Once I did have enough boxes the next obstacle was transporting them. Sounds simple. You load the box, you carry it to the car, you drive to the new place, you carry it inside, you unload it. Easy peasy, right? It would be except that it slipped my mind that boxes have these pesky things called “weight limits.” I loaded many of them up well past their limit without knowing it. The heavy boxes filled with books inevitably ended up falling apart half way between the truck to the house leaving all my precious novels scattered on the pavement and me in need of yet another box to re-pack them into. Okay, well, several boxes.
On top of my admitted clutter problem (I promise to seek help for it one day) and my inability to consider the tensile strength of cardboard, I also have a looming procrastination condition that leaves me constantly at war with myself. I had these aspirations floating around in my head that when I’d be moving I’d be neat and orderly and well-coordinated. All the boxes would be clearly labeled and stacked together in neat piles just like how the Brady Bunch would do it. It’s a pity to confess that what actually happened ended up looking more like a moving job performed by The Clampetts on their way to Beverly Hills.
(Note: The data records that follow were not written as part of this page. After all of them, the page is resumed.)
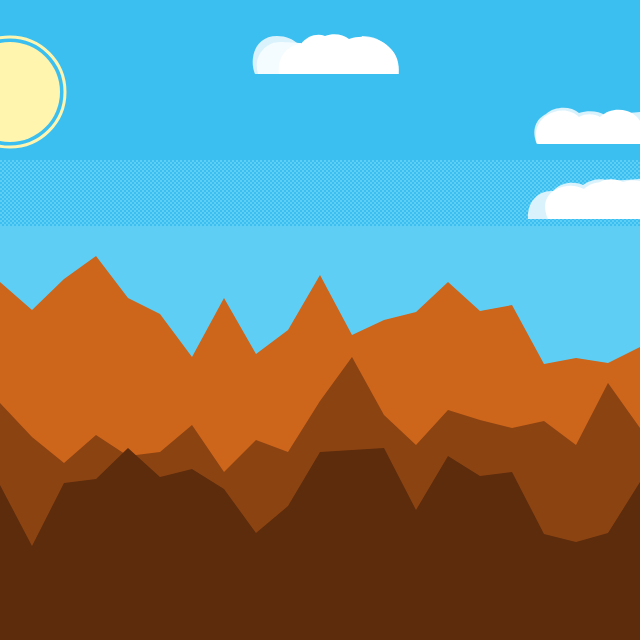
<!DOCTYPE html>
<html lang="en">
<head>
<meta charset="utf-8">
<title>Desert mountains</title>
<style>
  :root {
    --sky-high: #3abff0;
    --sky-low: #5fcef4;
    --sun: #fff5ae;
    --cloud: #ffffff;
    --cloud-shade: #d9f2fc;
    --ridge-far: #cd651b;
    --ridge-mid: #8c4312;
    --ridge-near: #5c2c0c;
  }
  html, body { margin: 0; width: 640px; height: 640px; overflow: hidden; background: var(--sky-high); }
  .landscape { display: block; width: 640px; height: 640px; }
  .sky-high { fill: var(--sky-high); }
  .sky-low { fill: var(--sky-low); }
  .sun-disc { fill: var(--sun); }
  .sun-ring { fill: none; stroke: var(--sun); stroke-width: 3; }
  .puff { fill: var(--cloud); }
  .puff-back { fill: var(--cloud-shade); }
  .puff-mid { fill: #f4fcff; }
  .ridge-far { fill: var(--ridge-far); }
  .ridge-mid { fill: var(--ridge-mid); }
  .ridge-near { fill: var(--ridge-near); }
</style>
</head>
<body>
<svg class="landscape" viewBox="0 0 640 640" role="img" aria-label="Layered brown mountains under a blue sky with sun and clouds">
  <defs>
    <pattern id="dither" width="4" height="4" patternUnits="userSpaceOnUse">
      <rect class="sky-low" width="2" height="2"/>
      <rect class="sky-low" x="2" y="2" width="2" height="2"/>
    </pattern>
  </defs>

  <g id="sky">
    <rect class="sky-high" width="640" height="640"/>
    <rect fill="url(#dither)" y="160" width="640" height="66"/>
    <rect class="sky-low" y="226" width="640" height="414"/>
  </g>

  <g id="sun">
    <circle class="sun-ring" cx="10" cy="92" r="55"/>
    <circle class="sun-disc" cx="10" cy="92" r="50"/>
  </g>

  <g id="clouds">
    <g id="cloud-top">
      <path class="puff-back" d="M255 74C249 60 254 36 277 36C286 36 293 39 298 44L340 74Z"/>
      <path class="puff-mid" d="M258 74C253 58 264 42 280 42C288 42 296 43 301 43L340 74Z"/>
      <path class="puff-back" d="M362 36C383 36 399 52 399 74H350Z"/>
      <path class="puff" d="M279 74C277 56 288 45 301 44C307 36 317 33 325 36C333 33 343 34 349 39C363 34 380 38 389 47C397 54 400 64 398 74Z"/>
    </g>
    <g id="cloud-middle">
      <path class="puff-back" d="M537 144C531 130 536 119 546 114C555 106 571 106 579 113C588 110 599 111 605 115L640 112V144Z"/>
      <path class="puff" d="M537 144C533 129 540 116 554 112C563 109 573 111 579 117C586 113 595 114 600 117C607 110 618 108 627 111C633 113 637 116 640 121V144Z"/>
    </g>
    <g id="cloud-bottom">
      <path class="puff-back" d="M528 219C527 202 538 190 553 191C561 182 574 181 583 185C591 179 602 178 609 181L640 179V219Z"/>
      <path class="puff" d="M548 219C542 205 546 195 555 190C565 184 577 185 584 189C589 184 595 183 600 182C607 178 617 179 623 182C629 180 635 180 640 181V219Z"/>
    </g>
  </g>

  <g id="mountains">
    <polygon class="ridge-far" points="0,282 32,310 64,279 96,256 128,298 160,314 192,357 224,298 256,354 288,330 320,275 352,335 384,320 416,312 448,282 480,311 512,305 544,364 576,358 608,363 640,347 640,640 0,640"/>
    <polygon class="ridge-mid" points="0,403 32,437 64,463 96,435 128,456 160,452 192,425 224,472 256,440 288,452 320,401 352,357 384,415 416,445 448,410 480,420 512,428 544,421 576,445 608,383 640,428 640,640 0,640"/>
    <polygon class="ridge-near" points="0,485 32,546 64,483 96,479 128,448 160,477 192,469 224,489 256,533 288,506 320,452 384,448 416,510 448,456 480,476 512,472 544,534 576,542 608,533 640,482 640,640 0,640"/>
  </g>
</svg>
</body>
</html>
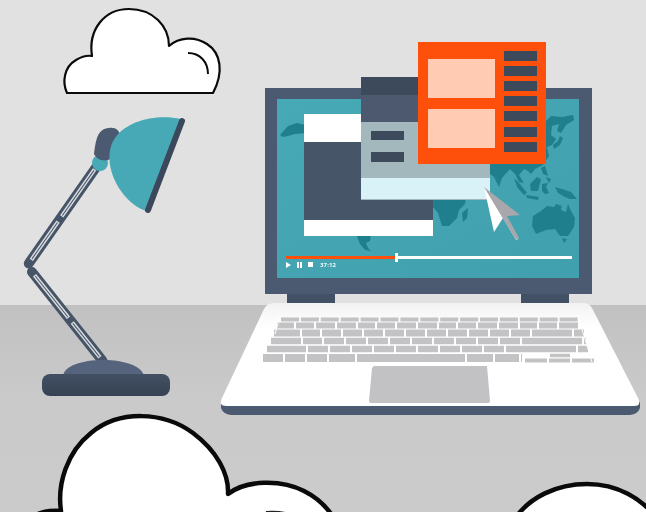
<!DOCTYPE html>
<html lang="en">
<head>
<meta charset="utf-8">
<title>Desk with laptop, lamp and clouds</title>
<style>
:root {
  --wall: #e1e1e1;
  --slate: #4b5a70;
  --slate-dark: #3d4a5c;
  --teal: #48a9b6;
  --teal-dark: #1f7f8c;
  --orange: #ff500b;
  --peach: #ffcbb3;
  --key: #c3c3c6;
  --white: #fff;
  --ink: #0a0a0a;
}
html, body { margin: 0; overflow: hidden; }
svg { display: block; width: 646px; height: 512px; }
.slate { fill: var(--slate); }
.slate-dark { fill: var(--slate-dark); }
.teal { fill: var(--teal); }
.land { fill: var(--teal-dark); }
.orange { fill: var(--orange); }
.peach { fill: var(--peach); }
.white { fill: var(--white); }
.cloud { fill: var(--white); stroke: var(--ink); stroke-linejoin: round; stroke-linecap: round; }
.keys { fill: none; stroke: var(--key); }
.time { font: 700 6px "Open Sans", sans-serif; fill: var(--white); }
</style>
</head>
<body>
<svg viewBox="0 0 646 512" role="img" aria-label="Laptop with floating windows, a desk lamp and clouds">
  <defs>
    <linearGradient id="desk" x1="0" y1="0" x2="0" y2="1">
      <stop offset="0" stop-color="#c1c1c1"/>
      <stop offset=".45" stop-color="#cacaca"/>
      <stop offset="1" stop-color="#cbcbcb"/>
    </linearGradient>
    <linearGradient id="screen" x1="0" y1="0" x2="1" y2="1">
      <stop offset="0" stop-color="#47a8b6"/>
      <stop offset="1" stop-color="#41a0ae"/>
    </linearGradient>
    <linearGradient id="base" x1="0" y1="0" x2="0" y2="1">
      <stop offset="0" stop-color="#435063"/>
      <stop offset="1" stop-color="#364254"/>
    </linearGradient>
    <linearGradient id="deck" x1="0" y1="0" x2="0" y2="1">
      <stop offset="0" stop-color="#f3f3f4"/>
      <stop offset=".25" stop-color="#fff"/>
    </linearGradient>
    <rect id="list-bar" x="504" width="33" height="10"/>
    <g id="lamp-arm">
      <path d="M0 0V112" stroke="#465468" stroke-width="10" stroke-linecap="round"/>
      <path d="M0 4V58M0 64V108" stroke="#d9dadc" stroke-width="4"/>
      <path d="M0 5V57M0 65V107" stroke="#465468" stroke-width="1"/>
    </g>
    <clipPath id="display"><rect x="277" y="99" width="302" height="179"/></clipPath>
  </defs>

  <g id="room">
    <rect width="646" height="512" fill="var(--wall)"/>
    <rect y="305" width="646" height="207" fill="url(#desk)"/>
  </g>

  <g id="cloud-top">
    <path class="cloud" stroke-width="2.2" d="M67 93C62 82 64 67 76 60C81 57 86 55 92 56C88 30 104 9 129 9C153 9 169 26 169 46C179 37 195 36 207 44C221 53 224 72 213 93Z"/>
    <path d="M188 53C200 53 208 62 208 74" fill="none" stroke="var(--ink)" stroke-width="2"/>
  </g>

  <g id="lamp">
    <use href="#lamp-arm" transform="translate(97 166) rotate(35) scale(1 1.06)"/>
    <use href="#lamp-arm" transform="translate(32 272) rotate(-38.5) scale(1 1.01)"/>
    <circle cx="100" cy="163" r="8" class="teal"/>
    <path d="M94 154C96 140 97 129 109 128C117 127 121 132 120 139L111 159C104 162 97 160 94 154Z" class="slate"/>
    <path d="M181 119C157 114 128 120 115 138C104 154 111 177 121 191C128 201 138 209 147 211Z" class="teal"/>
    <path d="M182 121L148 210" stroke="#3b485b" stroke-width="6" stroke-linecap="round"/>
    <path d="M63 376C64 366 82 360 103 360C124 360 142 366 144 376Z" fill="#55647c"/>
    <rect x="42" y="374" width="128" height="22" rx="8" fill="url(#base)"/>
  </g>

  <g id="laptop">
    <g id="lid">
      <path class="slate" d="M265 88H592V294H569V303H521V294H335V303H287V294H265Z"/>
      <path d="M287 294H335V303H287ZM521 294H569V303H521Z" fill="#435167"/>
      <rect x="277" y="99" width="302" height="179" fill="url(#screen)"/>
    </g>
    <g id="world-map" class="land" clip-path="url(#display)">
      <path d="M280 135L288 126L297 123L306 125V133L295 134L288 136L283 137Z"/>
      <path d="M356 234L371 234L370 241L366 243L368 248L371 251L365 250L360 244Z"/>
      <path d="M432 197L466 197L465 204L459 210L457 218L449 226L442 226L438 213L432 206Z"/>
      <path d="M462 213L468 208L467 218L463 222Z"/>
      <path d="M487 164H546V121L551 116L562 117L573 115L574 120L566 125L561 133L557 131L559 124L552 126L551 135L556 139L552 145L547 147L549 156L543 165L535 169L531 174L528 171L524 169L519 175L524 183L519 182L515 174L510 169L502 178L499 187L494 177L489 173Z"/>
      <path d="M553 145L558 141L560 136L563 138L560 145L554 149Z"/>
      <path d="M514 178L520 184L527 193L524 195L517 187ZM526 195L539 197L538 200L527 198ZM530 184L537 177L541 179L538 191L531 191ZM542 184L548 183L546 187L549 193L545 194L542 191ZM541 168L545 166L548 176L543 174ZM546 177L551 179L549 183ZM555 187L562 189L571 192L577 199L570 199L565 197L558 193Z"/>
      <path d="M533 216L541 211L547 206L554 207L556 204L562 206L561 210L566 212L568 204L571 211L575 218L574 227L568 236L560 236L555 229L546 230L536 234L532 226Z"/>
      <path d="M562 238L567 239L564 243Z"/>
    </g>
    <g id="player">
      <rect x="286" y="256" width="286" height="3" class="white"/>
      <rect x="286" y="256" width="110" height="3" class="orange"/>
      <rect x="395" y="253" width="3" height="9" class="white"/>
      <path class="white" d="M286 262L291 265L286 268ZM297 262H299V268H297ZM300 262H302V268H300ZM308 262H313V267H308Z"/>
      <text class="time" x="320" y="267" textLength="16">37:12</text>
    </g>
    <g id="body">
      <path d="M221 402V408Q223 414 231 415H630Q638 414 640 408V402Z" class="slate"/>
      <path d="M274 303H583Q589 303 592 308L638 398Q642 406 634 406H227Q218 406 222 398L264 309Q267 303 274 303Z" fill="url(#deck)"/>
      <path d="M374 366H487L490 401Q490 403 487 403H372Q369 403 369 401L372 368Z" fill="#c2c2c4"/>
    </g>
    <g id="keyboard" class="keys">
      <path d="M281 319.5H578" stroke-width="4" stroke-dasharray="18 1.9"/>
      <path d="M277 325.5H580" stroke-width="6" stroke-dasharray="17 2 18 2 19 2 19 2"/>
      <path d="M274 333H584" stroke-width="7" stroke-dasharray="26 2 18 2 19 2 19 2 19 2 19 2 19 2 19 2 19 2 19 2 19 2 19 2 40 2"/>
      <path d="M271 341H586" stroke-width="6.5" stroke-dasharray="30 2 19 2 20 2 20 2 20 2 20 2 20 2 20 2 20 2 20 2 20 2 60 2"/>
      <path d="M267 349H588" stroke-width="6.5" stroke-dasharray="39 2 20 2 20 2 20 2 20 2 20 2 20 2 20 2 20 2 20 2 70 2"/>
      <path d="M263 358H522" stroke-width="8" stroke-dasharray="20 2 20 2 20 2 26 2 108 2 26 2 24 2"/>
      <path d="M525 360.5H594" stroke-width="4" stroke-dasharray="22 2 21 2 24 2"/>
      <path d="M550 355.5H570" stroke-width="3.5"/>
      <path d="M280 316L275 334M578 316L592 362" stroke="var(--white)" stroke-width="1"/>
    </g>
  </g>

  <g id="windows">
    <g id="window-back">
      <rect x="304" y="114" width="129" height="122" class="white"/>
      <rect x="304" y="142" width="129" height="78" fill="#475568"/>
    </g>
    <g id="window-middle">
      <rect x="361" y="77" width="129" height="123" fill="#a3b8bd"/>
      <rect x="361" y="77" width="129" height="45" fill="#4c596e"/>
      <rect x="361" y="77" width="129" height="18" class="slate-dark"/>
      <rect x="361" y="178" width="129" height="21" fill="#d9f2f7"/>
      <path d="M371 131H404V140H371ZM371 152H404V162H371Z" class="slate-dark"/>
    </g>
    <g id="window-front">
      <rect x="418" y="42" width="128" height="122" class="orange"/>
      <rect x="428" y="59" width="67" height="39" class="peach"/>
      <rect x="428" y="109" width="67" height="39" class="peach"/>
      <g class="slate-dark">
        <use href="#list-bar" y="51"/>
        <use href="#list-bar" y="66"/>
        <use href="#list-bar" y="81"/>
        <use href="#list-bar" y="96"/>
        <use href="#list-bar" y="111"/>
        <use href="#list-bar" y="127"/>
        <use href="#list-bar" y="142"/>
      </g>
    </g>
  </g>

  <g id="pointer">
    <path class="white" d="M484 187L494 232L503 218L516 240L518 239Z"/>
    <path fill="#a8a8ac" d="M484 187L520 215L507 216L519 238L516 240L502 217Z"/>
  </g>

  <g id="clouds-front">
    <path class="cloud" stroke-width="4.5" d="M28 520C36 513 47 510 61 511C57 484 67 452 91 433C119 410 163 411 193 433C217 451 229 474 228 494C246 480 281 479 304 491C318 498 328 508 335 520Z"/>
    <path d="M266 513C279 512 291 514 301 520" fill="none" stroke="#20242a" stroke-width="4"/>
    <path class="cloud" stroke-width="4.5" d="M514 520C529 497 557 484 587 484C617 484 642 498 658 520Z"/>
  </g>
</svg>
</body>
</html>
All my earthly treasures were thrust together without rhyme or reason, tied down with a coarse rope, and rattling around during the whole ride as I hoped whatever I heard just break wasn’t something too important.
But in the end, the job got done. Now I’m not saying it was the prettiest or the most efficient or, hell, even the most sane, but all my stuff made it from Point A to Point B. That’s all that matters.
Now onward to the unpacking!